Results 1-3of 3 Reviews
March 18, 2005
From journal Party in Whistler
New Port Richey, Florida
August 14, 2002
From journal "Beauty Abounds in BC"
by Truly Malin
New York, New York
April 1, 2002
If you've been wondering about BC's wines, this is the place to satisfy your curiosity. Their award-winning selection of 13,000 wines (many offered by the glass) offers ample opportunity to sample your way across the Pacific Northwest. Wine also shapes the décor, with bottles stored in honey-brown wood cubes lining the upper walls. Ask for a table in the corner dining room, separated from the main room by a wall of these bottle-filled cubes.
You know you're in good hands when the bread is fresh baked and served with white ramekins of olive butter. At a nearby table, a couple tried to hold hands around a skyscraper-sized seafood tower. The tower is one of Araxi's specialties, and can be ordered with two tiers or three. Both include oysters, shellfish, smoked fish, caviar, and sashimi. The three-tier buys you a lobster, prawns, and crab legs. Vegetarians are in for a treat!
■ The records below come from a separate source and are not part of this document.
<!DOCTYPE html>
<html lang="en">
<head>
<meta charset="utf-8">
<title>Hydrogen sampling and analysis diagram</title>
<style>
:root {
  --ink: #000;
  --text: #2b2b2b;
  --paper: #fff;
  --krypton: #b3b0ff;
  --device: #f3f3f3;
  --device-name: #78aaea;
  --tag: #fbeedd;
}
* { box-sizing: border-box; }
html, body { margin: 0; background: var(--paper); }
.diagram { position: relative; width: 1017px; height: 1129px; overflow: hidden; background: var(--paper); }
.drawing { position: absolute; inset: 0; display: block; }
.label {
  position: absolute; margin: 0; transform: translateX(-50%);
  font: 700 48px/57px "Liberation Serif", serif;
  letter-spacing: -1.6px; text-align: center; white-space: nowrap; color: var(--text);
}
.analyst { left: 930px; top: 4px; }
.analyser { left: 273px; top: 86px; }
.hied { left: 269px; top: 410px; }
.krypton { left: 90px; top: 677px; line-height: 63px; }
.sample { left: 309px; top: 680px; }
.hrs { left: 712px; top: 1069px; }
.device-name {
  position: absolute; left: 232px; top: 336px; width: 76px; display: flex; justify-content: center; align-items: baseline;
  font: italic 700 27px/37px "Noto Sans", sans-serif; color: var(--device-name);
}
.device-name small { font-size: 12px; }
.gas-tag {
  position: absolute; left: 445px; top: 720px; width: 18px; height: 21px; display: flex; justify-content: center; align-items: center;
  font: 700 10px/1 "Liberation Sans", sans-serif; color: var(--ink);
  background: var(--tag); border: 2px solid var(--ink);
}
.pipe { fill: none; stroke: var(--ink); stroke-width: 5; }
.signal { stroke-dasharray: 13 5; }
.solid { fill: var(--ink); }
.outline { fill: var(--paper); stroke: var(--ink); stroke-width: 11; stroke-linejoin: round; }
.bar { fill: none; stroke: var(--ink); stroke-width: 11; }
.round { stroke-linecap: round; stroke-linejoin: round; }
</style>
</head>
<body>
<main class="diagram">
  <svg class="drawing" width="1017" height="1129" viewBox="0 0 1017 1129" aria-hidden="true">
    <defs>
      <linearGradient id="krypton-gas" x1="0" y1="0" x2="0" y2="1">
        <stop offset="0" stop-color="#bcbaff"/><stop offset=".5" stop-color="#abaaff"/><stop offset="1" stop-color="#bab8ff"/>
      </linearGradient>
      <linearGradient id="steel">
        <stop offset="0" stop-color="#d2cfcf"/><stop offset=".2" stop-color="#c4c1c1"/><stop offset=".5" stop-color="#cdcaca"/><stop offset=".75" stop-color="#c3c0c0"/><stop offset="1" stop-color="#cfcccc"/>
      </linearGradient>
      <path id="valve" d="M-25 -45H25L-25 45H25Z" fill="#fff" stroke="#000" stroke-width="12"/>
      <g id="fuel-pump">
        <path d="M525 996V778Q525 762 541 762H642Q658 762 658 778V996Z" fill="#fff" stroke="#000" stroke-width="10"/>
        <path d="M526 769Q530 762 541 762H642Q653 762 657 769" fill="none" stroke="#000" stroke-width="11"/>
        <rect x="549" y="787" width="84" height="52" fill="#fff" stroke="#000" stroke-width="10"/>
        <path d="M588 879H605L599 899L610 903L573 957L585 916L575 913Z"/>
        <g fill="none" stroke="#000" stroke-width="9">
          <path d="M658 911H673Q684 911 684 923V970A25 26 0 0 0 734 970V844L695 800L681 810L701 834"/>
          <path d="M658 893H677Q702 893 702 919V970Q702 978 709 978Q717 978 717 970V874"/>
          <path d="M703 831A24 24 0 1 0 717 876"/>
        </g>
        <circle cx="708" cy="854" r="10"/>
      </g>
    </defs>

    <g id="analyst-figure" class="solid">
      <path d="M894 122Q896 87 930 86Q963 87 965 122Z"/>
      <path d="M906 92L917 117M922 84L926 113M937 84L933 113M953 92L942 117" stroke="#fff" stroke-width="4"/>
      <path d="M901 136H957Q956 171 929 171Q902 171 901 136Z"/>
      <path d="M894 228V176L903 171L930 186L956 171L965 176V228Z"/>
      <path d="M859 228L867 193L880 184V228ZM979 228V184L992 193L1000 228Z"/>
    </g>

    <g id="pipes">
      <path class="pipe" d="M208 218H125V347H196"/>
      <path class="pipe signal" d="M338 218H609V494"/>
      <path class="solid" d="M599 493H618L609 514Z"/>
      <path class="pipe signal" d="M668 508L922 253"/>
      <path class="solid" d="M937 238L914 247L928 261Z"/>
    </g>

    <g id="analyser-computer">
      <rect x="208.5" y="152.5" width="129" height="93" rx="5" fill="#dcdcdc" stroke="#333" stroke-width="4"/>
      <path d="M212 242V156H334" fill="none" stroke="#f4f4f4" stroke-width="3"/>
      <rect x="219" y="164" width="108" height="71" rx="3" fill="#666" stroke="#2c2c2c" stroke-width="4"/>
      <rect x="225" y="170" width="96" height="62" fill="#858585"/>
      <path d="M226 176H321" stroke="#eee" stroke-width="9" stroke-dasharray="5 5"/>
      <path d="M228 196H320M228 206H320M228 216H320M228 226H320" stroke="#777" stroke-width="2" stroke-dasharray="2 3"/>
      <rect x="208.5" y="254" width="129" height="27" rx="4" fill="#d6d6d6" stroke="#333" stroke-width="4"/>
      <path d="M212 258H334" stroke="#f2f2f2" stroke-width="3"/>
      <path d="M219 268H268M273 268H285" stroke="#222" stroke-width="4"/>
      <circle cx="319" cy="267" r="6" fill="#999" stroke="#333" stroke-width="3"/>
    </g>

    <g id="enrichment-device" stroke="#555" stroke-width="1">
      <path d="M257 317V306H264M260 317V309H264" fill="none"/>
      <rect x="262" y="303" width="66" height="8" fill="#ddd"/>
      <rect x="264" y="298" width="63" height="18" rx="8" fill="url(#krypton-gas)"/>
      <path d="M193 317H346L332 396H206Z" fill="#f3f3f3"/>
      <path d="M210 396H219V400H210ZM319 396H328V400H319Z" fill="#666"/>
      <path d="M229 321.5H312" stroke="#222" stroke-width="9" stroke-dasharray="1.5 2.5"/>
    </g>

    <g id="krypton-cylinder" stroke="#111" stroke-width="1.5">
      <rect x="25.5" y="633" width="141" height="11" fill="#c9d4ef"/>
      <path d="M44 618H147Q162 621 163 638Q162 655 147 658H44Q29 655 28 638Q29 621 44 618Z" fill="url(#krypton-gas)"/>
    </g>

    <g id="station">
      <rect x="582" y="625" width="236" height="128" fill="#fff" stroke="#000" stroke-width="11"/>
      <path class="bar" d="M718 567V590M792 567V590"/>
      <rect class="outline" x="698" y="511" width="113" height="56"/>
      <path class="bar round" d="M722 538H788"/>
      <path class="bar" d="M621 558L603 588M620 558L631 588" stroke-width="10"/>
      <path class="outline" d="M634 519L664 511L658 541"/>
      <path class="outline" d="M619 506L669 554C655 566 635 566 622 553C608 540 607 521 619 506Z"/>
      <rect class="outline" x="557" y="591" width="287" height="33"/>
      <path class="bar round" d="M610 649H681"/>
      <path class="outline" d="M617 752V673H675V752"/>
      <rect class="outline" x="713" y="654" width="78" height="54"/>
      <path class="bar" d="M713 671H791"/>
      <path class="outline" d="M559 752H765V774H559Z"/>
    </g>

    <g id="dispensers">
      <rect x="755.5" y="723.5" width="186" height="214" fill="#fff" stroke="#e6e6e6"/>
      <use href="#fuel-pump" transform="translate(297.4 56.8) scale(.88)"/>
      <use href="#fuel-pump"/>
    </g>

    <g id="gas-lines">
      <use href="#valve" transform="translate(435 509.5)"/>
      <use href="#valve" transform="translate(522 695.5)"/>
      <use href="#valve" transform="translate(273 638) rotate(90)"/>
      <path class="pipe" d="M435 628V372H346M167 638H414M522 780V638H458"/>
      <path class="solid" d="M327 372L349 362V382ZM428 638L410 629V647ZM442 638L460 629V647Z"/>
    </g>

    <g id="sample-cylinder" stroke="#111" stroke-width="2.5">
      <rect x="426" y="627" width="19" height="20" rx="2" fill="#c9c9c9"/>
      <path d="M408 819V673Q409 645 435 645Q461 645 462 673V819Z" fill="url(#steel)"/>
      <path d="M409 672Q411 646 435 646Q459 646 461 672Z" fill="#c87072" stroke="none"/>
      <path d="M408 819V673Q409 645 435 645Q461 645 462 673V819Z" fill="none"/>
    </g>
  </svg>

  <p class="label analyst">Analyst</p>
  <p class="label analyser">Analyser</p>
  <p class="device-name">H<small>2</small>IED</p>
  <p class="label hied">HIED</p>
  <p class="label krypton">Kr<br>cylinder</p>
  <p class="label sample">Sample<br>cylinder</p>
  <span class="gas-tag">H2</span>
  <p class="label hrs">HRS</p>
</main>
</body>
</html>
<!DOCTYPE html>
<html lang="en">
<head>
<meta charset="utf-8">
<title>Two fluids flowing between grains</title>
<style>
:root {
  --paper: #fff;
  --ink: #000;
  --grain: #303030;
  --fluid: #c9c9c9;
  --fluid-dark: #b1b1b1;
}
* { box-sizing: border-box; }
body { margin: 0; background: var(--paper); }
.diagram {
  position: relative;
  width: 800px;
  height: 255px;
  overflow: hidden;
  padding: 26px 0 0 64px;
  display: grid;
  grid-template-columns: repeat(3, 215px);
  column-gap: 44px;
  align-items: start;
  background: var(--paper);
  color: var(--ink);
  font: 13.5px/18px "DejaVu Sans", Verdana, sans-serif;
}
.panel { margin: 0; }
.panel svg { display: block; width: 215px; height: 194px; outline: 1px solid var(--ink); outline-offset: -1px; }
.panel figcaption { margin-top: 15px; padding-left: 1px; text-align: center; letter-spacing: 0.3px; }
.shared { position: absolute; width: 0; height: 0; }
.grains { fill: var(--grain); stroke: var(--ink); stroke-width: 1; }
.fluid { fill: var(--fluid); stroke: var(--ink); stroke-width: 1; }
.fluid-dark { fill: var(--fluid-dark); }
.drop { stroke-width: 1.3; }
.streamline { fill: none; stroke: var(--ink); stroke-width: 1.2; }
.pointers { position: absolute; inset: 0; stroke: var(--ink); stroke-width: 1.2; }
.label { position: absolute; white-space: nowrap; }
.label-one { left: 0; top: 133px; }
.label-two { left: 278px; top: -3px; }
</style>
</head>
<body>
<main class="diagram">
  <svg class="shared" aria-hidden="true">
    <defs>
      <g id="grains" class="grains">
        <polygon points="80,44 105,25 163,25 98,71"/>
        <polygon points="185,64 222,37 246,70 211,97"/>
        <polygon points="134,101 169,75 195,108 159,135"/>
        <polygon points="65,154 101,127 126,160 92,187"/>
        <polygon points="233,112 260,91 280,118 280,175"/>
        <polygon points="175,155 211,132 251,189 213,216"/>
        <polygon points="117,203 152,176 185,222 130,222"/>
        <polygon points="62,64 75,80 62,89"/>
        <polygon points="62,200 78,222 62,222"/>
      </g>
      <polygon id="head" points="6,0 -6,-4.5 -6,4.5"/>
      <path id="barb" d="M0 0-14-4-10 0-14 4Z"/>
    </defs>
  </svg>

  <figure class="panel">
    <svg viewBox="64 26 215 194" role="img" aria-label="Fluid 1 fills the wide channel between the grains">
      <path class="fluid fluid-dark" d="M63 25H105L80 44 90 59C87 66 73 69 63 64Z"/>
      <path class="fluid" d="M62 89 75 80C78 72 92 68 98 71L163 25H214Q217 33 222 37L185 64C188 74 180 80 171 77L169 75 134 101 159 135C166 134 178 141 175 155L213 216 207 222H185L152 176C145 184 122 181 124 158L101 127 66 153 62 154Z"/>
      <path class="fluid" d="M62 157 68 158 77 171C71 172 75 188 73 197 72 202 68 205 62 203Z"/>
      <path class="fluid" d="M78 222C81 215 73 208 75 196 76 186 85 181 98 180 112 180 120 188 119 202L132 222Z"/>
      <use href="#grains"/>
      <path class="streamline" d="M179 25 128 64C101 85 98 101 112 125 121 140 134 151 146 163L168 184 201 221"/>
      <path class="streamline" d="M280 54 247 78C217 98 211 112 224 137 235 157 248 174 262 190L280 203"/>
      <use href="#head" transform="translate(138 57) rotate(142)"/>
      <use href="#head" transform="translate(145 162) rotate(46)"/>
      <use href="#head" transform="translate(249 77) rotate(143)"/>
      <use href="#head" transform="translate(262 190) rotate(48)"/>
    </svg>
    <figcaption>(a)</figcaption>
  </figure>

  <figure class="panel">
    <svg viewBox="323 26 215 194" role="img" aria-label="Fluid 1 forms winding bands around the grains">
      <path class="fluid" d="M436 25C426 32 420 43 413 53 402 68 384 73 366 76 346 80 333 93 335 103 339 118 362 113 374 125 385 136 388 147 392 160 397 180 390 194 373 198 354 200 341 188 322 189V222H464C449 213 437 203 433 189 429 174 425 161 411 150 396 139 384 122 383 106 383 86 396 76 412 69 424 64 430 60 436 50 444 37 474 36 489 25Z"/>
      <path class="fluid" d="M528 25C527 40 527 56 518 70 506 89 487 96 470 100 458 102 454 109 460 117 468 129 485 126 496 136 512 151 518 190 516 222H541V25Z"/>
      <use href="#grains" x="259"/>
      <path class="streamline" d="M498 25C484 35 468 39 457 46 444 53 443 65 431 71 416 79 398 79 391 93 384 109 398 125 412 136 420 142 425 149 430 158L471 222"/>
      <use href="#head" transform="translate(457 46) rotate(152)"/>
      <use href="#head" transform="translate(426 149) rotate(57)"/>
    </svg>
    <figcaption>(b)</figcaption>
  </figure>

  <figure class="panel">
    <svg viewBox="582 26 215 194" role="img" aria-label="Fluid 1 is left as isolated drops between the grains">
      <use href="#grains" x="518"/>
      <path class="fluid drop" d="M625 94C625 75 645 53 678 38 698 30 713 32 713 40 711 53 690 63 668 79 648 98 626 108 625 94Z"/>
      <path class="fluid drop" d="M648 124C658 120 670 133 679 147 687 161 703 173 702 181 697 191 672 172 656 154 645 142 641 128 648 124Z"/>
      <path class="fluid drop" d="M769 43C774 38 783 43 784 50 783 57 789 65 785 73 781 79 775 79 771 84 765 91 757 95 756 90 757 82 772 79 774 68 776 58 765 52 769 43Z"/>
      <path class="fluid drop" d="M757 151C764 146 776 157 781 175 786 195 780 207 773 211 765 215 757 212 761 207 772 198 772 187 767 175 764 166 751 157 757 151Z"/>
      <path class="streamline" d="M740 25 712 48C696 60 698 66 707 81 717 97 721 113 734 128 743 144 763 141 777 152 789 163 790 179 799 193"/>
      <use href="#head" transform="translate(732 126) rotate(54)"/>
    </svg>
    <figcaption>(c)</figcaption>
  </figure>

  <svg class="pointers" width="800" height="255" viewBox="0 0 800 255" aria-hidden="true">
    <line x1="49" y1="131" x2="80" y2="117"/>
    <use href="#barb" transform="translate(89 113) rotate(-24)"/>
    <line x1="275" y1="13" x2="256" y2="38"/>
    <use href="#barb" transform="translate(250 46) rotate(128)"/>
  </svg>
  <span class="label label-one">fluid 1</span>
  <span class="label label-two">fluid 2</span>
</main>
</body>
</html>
Araxi specializes in local organic produce and regional farmers and fisheries, but would you believe there is an entire vegetarian menu? I wanted to have mine framed!
Let me get the one dud on the menu out of the way so I can get back to singing its praises. The Dungeness Crab and Shrimp Cocktail sounded harmless, but the clamato and vodka frappe it was served in had a fishy, briny taste. Other appetizers were fantastic, like simple celery soup with sour cream. Tempura of Pacific Prawns was quite tasty - a relief given that its accompaniments of "jellyfish ceviche" and "kaffir lime emulsion" had the potential to be terrifying. A classic Caesar salad was just that, classic, and my architecturally arranged tower of polenta with roasted peppers, grilled radicchio, fig confit and pesto was near perfection. I found the fig business a bit too sweet but I could have sat there eating the polenta until my stomach burst.
Entrees were equally fabulous. Albacore Tuna Sashimi came with a crisp nori roll on the side. A cassoulet of Alberta Lamb Shank served with an "orca bean" stew, merguez sausage, and duck confit was the hit of the table.
My Pemberton Pumpkin Ravioli was a religious experience. Pemberton is a nearby farming community, but the ravioli was from another world. Served with toasted hazelnuts, sage, curried pumpkin seeds, and shavings of Pecorino cheese, it was about as close to heaven as you can get without your heart stopping. Yum!
Despite our groaning bellies we shamelessly ordered an assortment of local chocolates and biscotti for dessert, served with blood orange slices and an orchid. Kudos to executive chef Scott Kidd, who does all that cooking AND finds the time to be one of Canada’s top doubles squash players!
From journal Why not Whistler?